For consumers wondering how to make sense of the changes in the recording industry, music industry analysts have this advice: Now is a good time to buy obscure or lesser-known LPs, because entire catalogues will begin to disappear. One benefit is that LP prices have dropped dramatically.
There's no need to rush out and sell your turntable, particularly if you have a large collection of LPs. There's a good chance that many of them won't be duplicated on CD. And if you enjoy music from independent labels, those will not be joining the CD bandwagon for a while.
Some experts advise not to invest in a new turntable unless you're going to go to the high end ($1,000 and up) for a laser turntable that ``reads'' the grooves and doesn't wear out albums.
If your taste runs to trendy music of interest for just a few months, you probably don't need a CD player.
Those who love classical music or jazz will be particularly happy with a CD. But for funkier jazz and blues, the ``dirtier'' analog sound might work better.
For those considering buying a CD player, now is a good time. Between now and Christmas there will be great bargains, (good quality, moderately priced CD players run between $200 and $500), partly because this is inventory bought before the dollar was devalued against the yen. Later, prices are expected to go up.

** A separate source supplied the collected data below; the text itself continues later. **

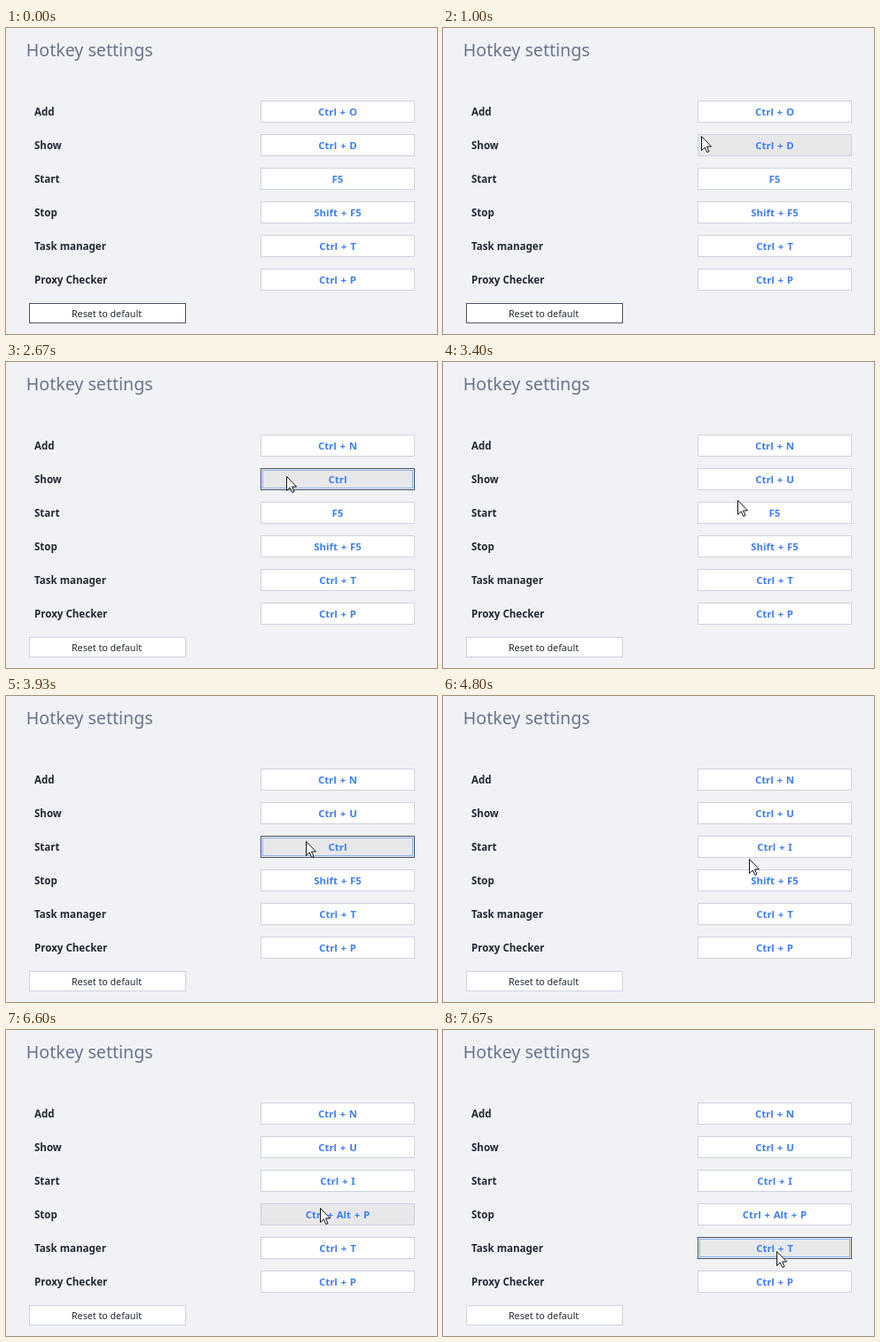
Animation of 486 by 346 pixels, one loop 8 s. Source, as an HTML page:

```html
<!DOCTYPE html>
<html lang="en">
<head>
<meta charset="utf-8">
<title>Hotkey settings</title>
<style>
  html, body { margin: 0; width: 100%; height: 100%; overflow: hidden; background: #f1f2f6; }
  svg { display: block; width: 486px; height: 346px; }
  text { font-family: "Noto Sans", "Open Sans", sans-serif; }
  .title { font-size: 19.6px; fill: #68748b; }
  .label, .key { font-weight: 700; }
  .label { font-size: 11.55px; fill: #222933; }
  .key { font-size: 11.4px; fill: #3e7ef2; text-anchor: middle; word-spacing: .8px; }
  .reset { font-size: 10.7px; fill: #222933; text-anchor: middle; }
  .dots { fill: none; stroke: #2f80ee; stroke-dasharray: 1 1; }
</style>
</head>
<body>
<svg id="stage" viewBox="0 0 486 346">
  <rect width="486" height="346" fill="#f1f2f6"/>
  <text class="title" x="22.8" y="32">Hotkey settings</text>
</svg>
<script>
const LOOP = 8000, FPS = 15;
const LIGHT = '#cdd2df', DARK = '#4d5565', HOVER = '#e8e8eb';
const BOX = { x: 287, y: 82, w: 174, h: 25, step: 38 };

// focus: time span in ms; typed: text shown from each time on
const rows = [
  { label: 'Add', key: 'Ctrl + O', focus: [1400, 2070], typed: { 1530: 'Ctrl', 1870: 'Ctrl + N' } },
  { label: 'Show', key: 'Ctrl + D', focus: [2400, 3270], typed: { 2670: 'Ctrl', 3070: 'Ctrl + U' } },
  { label: 'Start', key: 'F5', focus: [3670, 4670], typed: { 3930: 'Ctrl', 4400: 'Ctrl + I' } },
  { label: 'Stop', key: 'Shift + F5', focus: [5200, 6600],
    typed: { 5530: 'Ctrl', 6200: 'Ctrl + Alt', 6330: 'Ctrl + Alt + P' } },
  { label: 'Task manager', key: 'Ctrl + T', focus: [7670, LOOP] },
  { label: 'Proxy Checker', key: 'Ctrl + P' }
];

// Pointer glides from its last place, bent towards `via`; times in ticks
const entry = [296, 346];
const glides = [
  { from: 0, to: 13, via: [215, 245], end: [268, 162], power: 1 },
  { from: 13, to: 18, via: [278, 131], end: [313, 99] },
  { from: 30, to: 33, via: [315, 114], end: [316, 129] },
  { from: 49, to: 54, via: [331, 156], end: [338, 164] },
  { from: 70, to: 76, via: [342, 181], end: [354, 201] },
  { from: 104, to: 109, via: [364, 224], end: [375, 249] },
  { from: 111, to: 114, via: [376, 249], end: [376, 250] }
];

const stage = document.getElementById('stage');

function add(tag, attrs, text = '') {
  const el = document.createElementNS('http://www.w3.org/2000/svg', tag);
  for (const name in attrs) el.setAttribute(name, attrs[name]);
  el.textContent = text;
  return stage.appendChild(el);
}

function outline(x, y, w, h, attrs) {
  return add('rect', { x: x + .5, y: y + .5, width: w - 1, height: h - 1, ...attrs });
}

rows.forEach((row, i) => {
  row.y = BOX.y + i * BOX.step;
  add('text', { class: 'label', x: 32, y: row.y + 17 }, row.label);
  row.box = outline(BOX.x, row.y, BOX.w, BOX.h, {});
  row.dots = outline(BOX.x + 2, row.y + 2, BOX.w - 4, BOX.h - 4, { class: 'dots' });
  row.text = add('text', { class: 'key', x: 374, y: row.y + 17 });
});
const reset = outline(26, 311, 177, 23, { fill: '#fff' });
add('text', { class: 'reset', x: 113.5, y: 327 }, 'Reset to default');
const pointer = add('path', {
  d: 'M.5 .5V16.5L4.2 13 6.8 18.5 9 17.5 6.5 12H11.5Z',
  fill: '#fff', stroke: '#111'
});

// Tip of the pointer; it moves in whole ticks and pixels
function tipAt(t) {
  const tick = Math.floor((t + 4) * FPS / 1000);
  let p = entry;
  for (const { from, to, via, end, power = 2 } of glides) {
    if (tick < from) break;
    const u = Math.min(1, (tick - from) / (to - from));
    const v = (1 - u) ** power, e = 1 - v;
    p = p.map((a, i) => Math.round(a * v * v + 2 * via[i] * e * v + end[i] * e * e));
  }
  return p;
}

function keyAt(row, t) {
  let text = row.key;
  for (const time in row.typed) if (t >= time) text = row.typed[time];
  return text;
}

function draw(t) {
  const [px, py] = tipAt(t);
  for (const row of rows) {
    const active = row.focus && t >= row.focus[0] && t < row.focus[1];
    const over = px >= BOX.x && px < BOX.x + BOX.w && py >= row.y && py < row.y + BOX.h;
    row.box.setAttribute('fill', over ? HOVER : '#fff');
    row.box.setAttribute('stroke', active ? DARK : LIGHT);
    row.dots.setAttribute('visibility', active ? 'visible' : 'hidden');
    row.text.textContent = keyAt(row, t);
  }
  reset.setAttribute('stroke', t < rows[0].focus[0] ? DARK : LIGHT);
  pointer.setAttribute('transform', `translate(${px} ${py})`);
}

const start = performance.now();
function frame() {
  draw((performance.now() - start) % LOOP);
  requestAnimationFrame(frame);
}
frame();
</script>
</body>
</html>
```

However, next year the ``compact disc interactive'' will be part of the hardware. That will enable a user to hook a CD player up to one's home computer, enabling the user to get high-resolution sound as well as graphics. Those who have players now and will want that device will be able to upgrade their systems with a special box.